Many of us have become aware of traumatic brain injuries in the context of professional sports. Hockey and American football players are at high-risk for these injuries. Yet, you don’t have to be a linebacker to sustain a brain injury. Almost 400 brain injuries happen each day. These injuries can result in hospital stays and even death.
A brain advocacy group recently descended on Albany to petition lawmakers to enhance the Concussion Management Awareness Act and create a trust fund for brain injuries to help patients of traumatic brain injuries. The group’s larger goals are to increase awareness for brain injuries to better recognize and treat them and to increase community access for treatments.
Acts of violence, falls and car accidents are the leading causes of traumatic brain injuries. These incidents often result in the head or body whipped around or direct strikes to the head. Falls are especially common as they can occur in the home and year-round outdoors. Don’t think falls are only a concern for the elderly. They are the leading cause of brain injury for all age groups excluding 10-19-year olds.
How to recognize a possible traumatic brain injury
There are many ways brain injuries manifest themselves. More severe symptoms can include seizures, vomiting and drowsiness. Other signs of traumatic brain injuries include confusion, problems balancing or a headache. If left untreated, these injuries can lead to lifelong problems or even death. You should seek medical help if you experience any of these symptoms or are involved in an incident where brain injury is possible even if you don’t notice any symptoms.

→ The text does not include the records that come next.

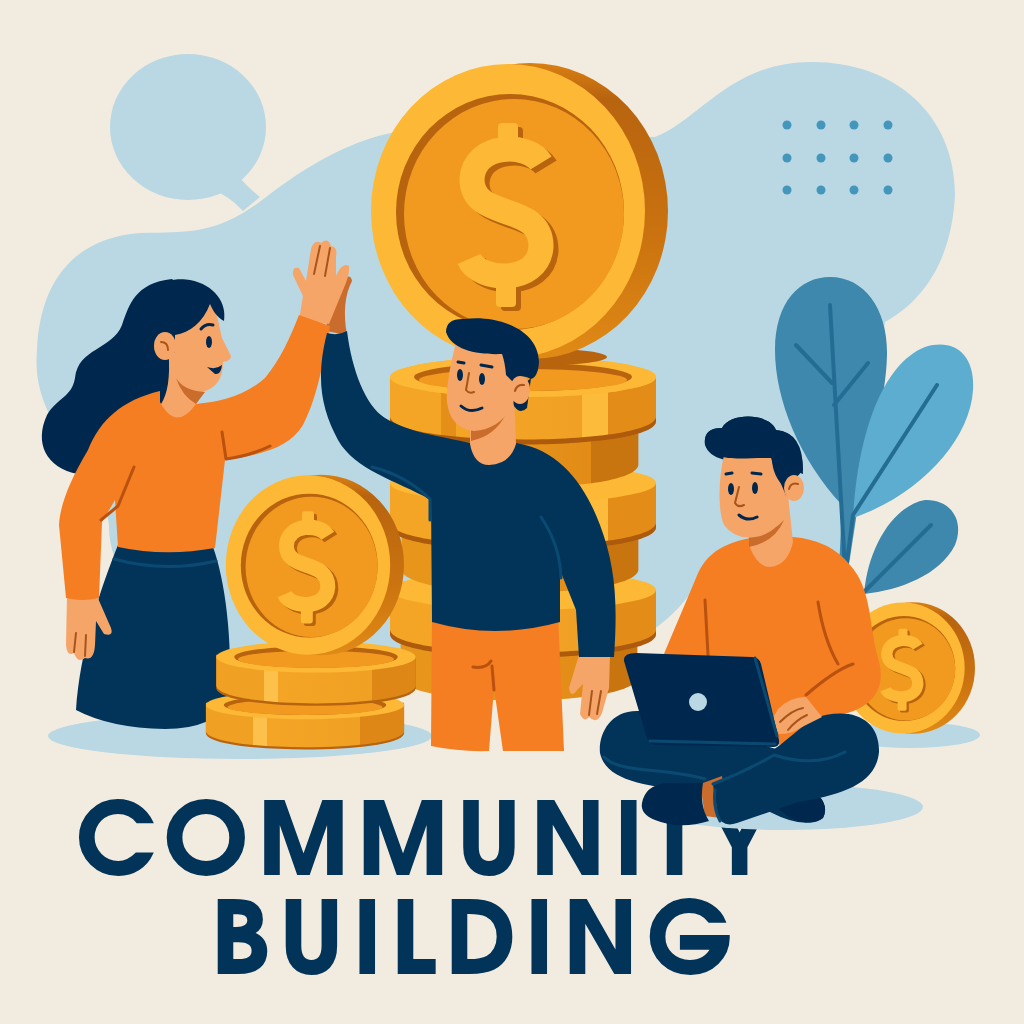
<!DOCTYPE html>
<html lang="en">
<head>
<meta charset="utf-8">
<title>Community Building</title>
<style>
:root {
  --paper: #f2ebe0; --sky: #b9d8e3; --navy: #023459; --hair: #00284e; --fold: #0a4a72;
  --orange: #f57d22; --orange-line: #b9510f; --skin: #f6a569; --skin-line: #a8541d; --skin-shade: #c96c2c;
  --gold: #fdb835; --amber: #f29a20; --bronze: #b8640f;
  --leaf: #3d88ac; --leaf-light: #5cadcf; --leaf-line: #246c93;
}
html, body { margin: 0; height: 100%; overflow: hidden; }
.poster { position: relative; width: 1024px; height: 1024px; overflow: hidden; background: var(--paper); }
.title { margin: 0; color: var(--navy); font: 700 99px/0 "TeX Gyre Adventor", "Inter", sans-serif; letter-spacing: 10.5px; -webkit-text-stroke: 2px var(--navy); }
.line { position: absolute; display: flex; align-items: baseline; white-space: nowrap; }
.line::before { content: ""; width: 0; height: 75px; }
.line-top { left: 77px; top: 799px; }
.line-bottom { left: 212px; top: 898px; }
.scene { position: absolute; inset: 0; }
.sky { fill: var(--sky); }
.navy { fill: var(--navy); }
.hair { fill: var(--hair); }
.orange { fill: var(--orange); }
.skin { fill: var(--skin); }
.skin-shade { fill: var(--skin-shade); }
.gold { fill: var(--gold); }
.amber { fill: var(--amber); }
.bronze { fill: var(--bronze); }
.leaf { fill: var(--leaf); }
.leaf-light { fill: var(--leaf-light); }
.ink, .seam, .crease, .fold, .vein { fill: none; stroke-linecap: round; stroke-linejoin: round; stroke-width: 3; }
.ink { stroke: var(--hair); }
.seam { stroke: var(--orange-line); }
.crease { stroke: var(--skin-line); stroke-width: 2; }
.fold { stroke: var(--fold); }
.vein { stroke: var(--leaf-line); stroke-width: 4; }
</style>
</head>
<body>
<main class="poster">
  <h1 class="title">
    <span class="line line-top">COMMUNITY</span>
    <span class="line line-bottom">BUILDING</span>
  </h1>
  <svg class="scene" width="1024" height="1024" viewBox="0 0 1024 1024" role="img" aria-label="Three people among stacks of gold coins: two share a high five, one works on a laptop">
    <defs>
      <linearGradient id="coin-edge" x1="0" y1="0" x2="0" y2="1">
        <stop offset="0" stop-color="#d98012"/><stop offset=".12" stop-color="#b8640f"/><stop offset=".6" stop-color="#cb730f"/><stop offset="1" stop-color="#e08a16"/>
      </linearGradient>
      <linearGradient id="disc-side">
        <stop offset=".19" stop-color="#f5a526"/><stop offset=".19" stop-color="#e58f18"/><stop offset=".25" stop-color="#e58f18"/>
        <stop offset=".25" stop-color="#f5a526"/><stop offset=".72" stop-color="#f0a024"/><stop offset=".72" stop-color="#fdbb3c"/>
        <stop offset=".82" stop-color="#fdbb3c"/><stop offset=".82" stop-color="#e38d18"/>
      </linearGradient>
      <linearGradient id="inset-side">
        <stop offset=".3" stop-color="#e8951c"/><stop offset=".8" stop-color="#e28c17"/><stop offset=".8" stop-color="#c8740f"/>
      </linearGradient>
      <linearGradient id="small-side">
        <stop offset=".24" stop-color="#f0a022"/><stop offset=".24" stop-color="#fdc04a"/><stop offset=".31" stop-color="#fdc04a"/>
        <stop offset=".31" stop-color="#f5a526"/><stop offset=".78" stop-color="#f0a022"/><stop offset=".78" stop-color="#de8716"/>
      </linearGradient>
      <g id="dollar">
        <path d="M33-48C20-69-34-68-36-32C-36 11 34-10 33 36C30 74-29 71-39 48" fill="none" stroke="currentColor" stroke-width="25"/>
        <rect x="-10" y="-88" width="20" height="34" rx="4" fill="currentColor"/>
        <rect x="-12" y="60" width="20" height="36" rx="4" fill="currentColor"/>
      </g>
      <g id="coin">
        <ellipse cx="22" rx="138" ry="148" fill="url(#coin-edge)"/>
        <ellipse class="gold" rx="137" ry="147"/>
        <ellipse class="bronze" cx="2" cy="1" rx="114" ry="118"/>
        <ellipse class="amber" cx="6" cy="3" rx="110" ry="115"/>
        <use href="#dollar" x="5" y="4" color="#b8640f"/>
        <use href="#dollar" color="#fdb835"/>
      </g>
      <path id="disc-wall" d="M-133 0V40C-128 70 128 70 133 40V0Z"/>
      <g id="disc-top">
        <ellipse class="gold" rx="133" ry="20"/>
        <ellipse class="bronze" rx="109" ry="14"/>
        <ellipse class="amber" cy="3" rx="104" ry="11"/>
      </g>
      <g id="wide-disc">
        <use href="#disc-wall" y="5" fill="#ad5a0c"/>
        <use href="#disc-wall" fill="url(#disc-side)"/>
        <ellipse class="gold" rx="133" ry="20"/>
      </g>
      <use id="inset-disc" href="#disc-wall" transform="scale(.89 1)" fill="url(#inset-side)"/>
      <g id="small-disc">
        <use href="#disc-wall" fill="#b8640f"/>
        <use href="#disc-wall" y="-3" fill="url(#small-side)"/>
        <use href="#disc-top"/>
      </g>
      <g id="dot-row"><circle cx="787" r="4.5"/><circle cx="821" r="4.5"/><circle cx="854" r="4.5"/><circle cx="888" r="4.5"/></g>
    </defs>

    <g id="backdrop">
      <path class="sky" d="M37 350C40 280 75 238 140 233C195 232 220 234 270 194C315 160 355 140 395 132L655 137C700 120 730 62 812 62C895 62 955 115 955 195C952 258 925 300 885 322L850 560L700 580C650 655 600 660 450 650L235 650C180 640 108 590 109 525C100 460 30 430 37 350Z"/>
      <ellipse class="sky" cx="188" cy="127" rx="78" ry="73"/>
      <path class="sky" d="M214 191Q228 195 243 211L260 197Q246 186 238 175Z"/>
      <g fill="#4596bc"><use href="#dot-row" y="125"/><use href="#dot-row" y="158"/><use href="#dot-row" y="190"/></g>
      <ellipse class="sky" cx="240" cy="736" rx="192" ry="23"/>
      <ellipse class="sky" cx="910" cy="735" rx="70" ry="13"/>
      <ellipse class="sky" cx="785" cy="807" rx="138" ry="23"/>
    </g>

    <g id="plant">
      <path class="leaf" d="M842 505C800 460 775 400 775 350C775 302 800 277 830 277C865 277 888 310 887 355C886 400 870 450 858 505L848 570H839Z"/>
      <path class="leaf-light" d="M853 518C857 440 880 365 925 347C955 338 975 355 973 390C970 440 920 495 853 518Z"/>
      <path class="leaf" d="M864 594C868 545 895 505 925 500C950 499 965 520 955 545C940 575 900 590 864 594Z"/>
      <path class="vein" d="M830 305L845 570M834 405L868 363M832 383L796 345M853 515L937 385M853 515L846 570M864 592L931 525"/>
    </g>

    <use href="#coin" transform="translate(903 668) scale(.45 .445)"/>

    <g id="tall-stack">
      <use href="#inset-disc" x="519" y="638"/>
      <use href="#wide-disc" x="523" y="590"/>
      <use href="#inset-disc" x="520" y="530"/>
      <use href="#wide-disc" x="523" y="483"/>
      <use href="#inset-disc" x="520" y="425"/>
      <use href="#wide-disc" x="523" y="377"/>
      <use href="#disc-top" x="523" y="377"/>
      <ellipse cx="545" cy="357" rx="62" ry="8" fill="#b8640f"/>
      <use href="#coin" x="508" y="211"/>
    </g>

    <g id="woman">
      <path class="hair" d="M172 279C135 283 129 305 122 325C112 350 78 348 75 378C72 397 57 398 47 415C34 443 46 468 78 474L130 440L190 390L195 300Z"/>
      <path class="skin" d="M168 330L212 304C218 315 220 330 222 338L231 356Q231 361 223 362C223 380 215 391 196 393V412Q180 430 158 408Q170 395 169 362Z"/>
      <path class="skin-shade" d="M176 378Q184 391 205 392L196 404Q182 396 176 378Z"/>
      <path class="hair" d="M126 325C140 280 175 277 190 280C215 285 227 303 224 321C217 317 213 311 210 304C203 322 190 333 175 335V352L158 365Q140 365 126 325Z"/>
      <ellipse class="skin" cx="165" cy="346" rx="11" ry="14"/>
      <path class="crease" d="M161 342Q168 342 168 350"/>
      <ellipse class="hair" cx="209" cy="342" rx="3" ry="6"/>
      <path class="ink" d="M201 329Q206 323 213 325"/>
      <path class="hair" d="M207 367Q216 370 222 365Q221 375 215 374Z"/>
      <path class="navy" d="M118 545Q165 556 213 547C225 580 233 640 229 700Q215 729 165 729Q110 728 76 710C80 650 100 590 118 545Z"/>
      <path class="fold" d="M114 559Q165 573 216 561"/>
      <path class="skin" d="M67 596L66 645Q67 657 74 653Q78 664 85 658Q94 661 95 645L96 621L104 634Q114 637 111 628L97 596Z"/>
      <path class="crease" d="M76 633L74 652M86 635L85 656"/>
      <path class="skin-shade" d="M326 331L347 335Q341 302 352 281Q351 274 344 278L328 308Z"/>
      <path class="skin" d="M299 320L303 296L293 275Q292 266 299 268L306 281L311 249Q314 239 321 243Q328 237 331 246Q338 247 336 256L336 276Q342 262 349 266Q350 275 343 290L329 324Z"/>
      <path class="crease" d="M314 274L320 246M325 276L330 248"/>
      <path class="orange" d="M160 391C122 400 100 420 88 450C70 480 60 505 59 525L66 598Q82 602 99 598L102 522L115 500L118 547Q165 557 215 548L225 460C262 455 290 447 303 425C316 400 322 370 330 326L299 315C290 338 280 360 265 378C245 396 220 402 196 404Q176 432 160 402Z"/>
      <path class="seam" d="M134 467L118 506L101 520M222 432L226 459Q250 456 270 446"/>
    </g>

    <g id="small-stack">
      <use href="#small-disc" transform="translate(305 705) scale(.745 .71)"/>
      <use href="#small-disc" transform="translate(316 657) scale(.75 .78)"/>
      <use href="#coin" transform="translate(308 565) scale(.6 .61)"/>
    </g>

    <g id="standing-man">
      <path class="orange" d="M432 615H558L564 751H503L494 688L489 751Q460 752 431 746Z"/>
      <path class="seam" d="M473 667Q486 669 491 661M494 690L492 666"/>
      <path class="skin" d="M579 655L569 688Q571 699 577 690L583 684L580 714Q584 723 589 717Q597 725 602 713L609 688L610 655Z"/>
      <path class="crease" d="M592 691L589 715M601 691L597 714"/>
      <path class="navy" d="M327 333Q338 336 347 331C352 370 365 405 385 418C410 433 440 436 470 443H516C560 450 585 485 600 525C615 565 618 600 614 657H579L576 610L560 570V622Q495 640 432 622L431 500C395 480 355 470 338 440C322 410 315 380 327 333Z"/>
      <path class="fold" d="M372 467Q405 475 430 499V520M541 517Q560 545 561 578"/>
      <path class="skin" d="M470 420L470 444Q474 465 489 465Q510 464 516 444L514 395Z"/>
      <path class="skin-shade" d="M471 430Q490 428 506 414Q495 436 471 441Z"/>
      <path class="hair" d="M512 395L531 378L527 408Q520 415 514 406Z"/>
      <path class="skin" d="M456 343C450 365 446 388 447 402Q450 428 474 431C495 430 510 415 514 400L518 350Z"/>
      <path class="hair" d="M446 332Q446 318 465 319C490 315 538 325 539 362Q538 377 531 379Q520 372 515 384L506 375Q505 362 502 354C480 355 452 351 446 332Z"/>
      <ellipse class="skin" cx="520" cy="390" rx="10" ry="14"/>
      <path class="crease" d="M515 391Q517 384 524 385M469 373L466 390Q469 394 474 392"/>
      <ellipse class="hair" cx="460" cy="375" rx="3" ry="6"/><ellipse class="hair" cx="482" cy="379" rx="3" ry="6"/>
      <path class="ink" stroke-width="4" d="M458 362L464 363M481 365L492 367M461 406Q470 414 482 408"/>
    </g>

    <g id="seated-man">
      <path class="orange" d="M750 538C715 545 703 560 696 578L658 668L780 745L822 718C872 713 888 690 878 658C868 620 872 590 850 565Q830 540 793 537Z"/>
      <path class="skin" d="M749 520V545Q757 567 770 567Q788 565 793 542L788 495Z"/>
      <path class="skin-shade" d="M749 537Q770 535 784 520Q775 542 749 547Z"/>
      <path class="seam" d="M705 600L708 655M818 602Q824 640 838 664M853 664Q835 670 806 695"/>
      <path class="hair" d="M705 445Q703 428 722 428C730 412 770 413 776 430Q803 432 803 470L797 477L785 498L770 462C745 462 712 465 705 445Z"/>
      <path class="skin" d="M724 455C718 480 718 512 724 525Q735 540 755 537C775 534 785 520 787 498L773 465L770 454Z"/>
      <path class="hair" d="M705 444Q703 428 722 428C730 412 770 413 776 430Q803 432 803 474Q795 470 788 478L786 489Q772 476 772 458C745 457 712 464 705 444Z"/>
      <ellipse class="skin" cx="794" cy="488" rx="10" ry="13"/>
      <path class="crease" d="M789 489Q791 482 798 484M739 487L735 503Q738 508 744 505"/>
      <ellipse class="hair" cx="731" cy="489" rx="3" ry="6"/><ellipse class="hair" cx="755" cy="488" rx="3" ry="6"/>
      <path class="ink" stroke-width="4" d="M726 474L732 473M752 473L761 474M739 515Q747 522 757 517"/>
      <path class="navy" d="M640 711C610 709 598 735 600 753C606 781 645 785 690 792L770 812Q805 830 823 818Q829 806 818 795L780 750Z"/>
      <path class="hair" d="M768 801L818 795Q829 806 823 818Q812 827 790 818Z"/>
      <path class="skin-shade" d="M700 784L722 776L728 819L705 816Z"/>
      <path class="hair" d="M642 803Q645 786 665 783L703 783Q699 805 709 821Q680 830 655 820Q640 814 642 803Z"/>
      <path class="navy" d="M812 719C850 705 880 718 879 752C876 785 840 795 798 802L737 823Q722 828 718 815L713 785C740 770 760 760 780 745Z"/>
      <path class="fold" d="M604 757C620 774 665 767 705 779M713 784Q745 772 774 755Q815 768 845 752M715 790Q713 808 720 821"/>
      <path class="skin" d="M806 697Q790 697 778 709L772 720L779 734Q792 734 800 728L822 717Z"/>
      <path class="crease" d="M803 708Q792 710 780 722M807 715Q796 720 788 730"/>
      <path class="hair" d="M636 653L752 657Q759 657 761 664L779 740Q780 747 774 747L655 745Q649 744 647 738L624 661Q623 653 636 653Z"/>
      <path class="fold" stroke-width="2" d="M650 741L775 744M755 658L777 736"/>
      <circle cx="698" cy="702" r="9" class="sky"/>
    </g>
  </svg>
</main>
</body>
</html>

Just because you’re not a professional athlete doesn’t mean you don’t have to worry about traumatic brain injuries. Hundreds sustain these injuries every day and thousands die from them each year. There’s no such thing as “shaking it off” when it comes to brain injuries. It’s better to be safe than sorry and visit the doctor if there is any concern you’ve suffered a brain injury.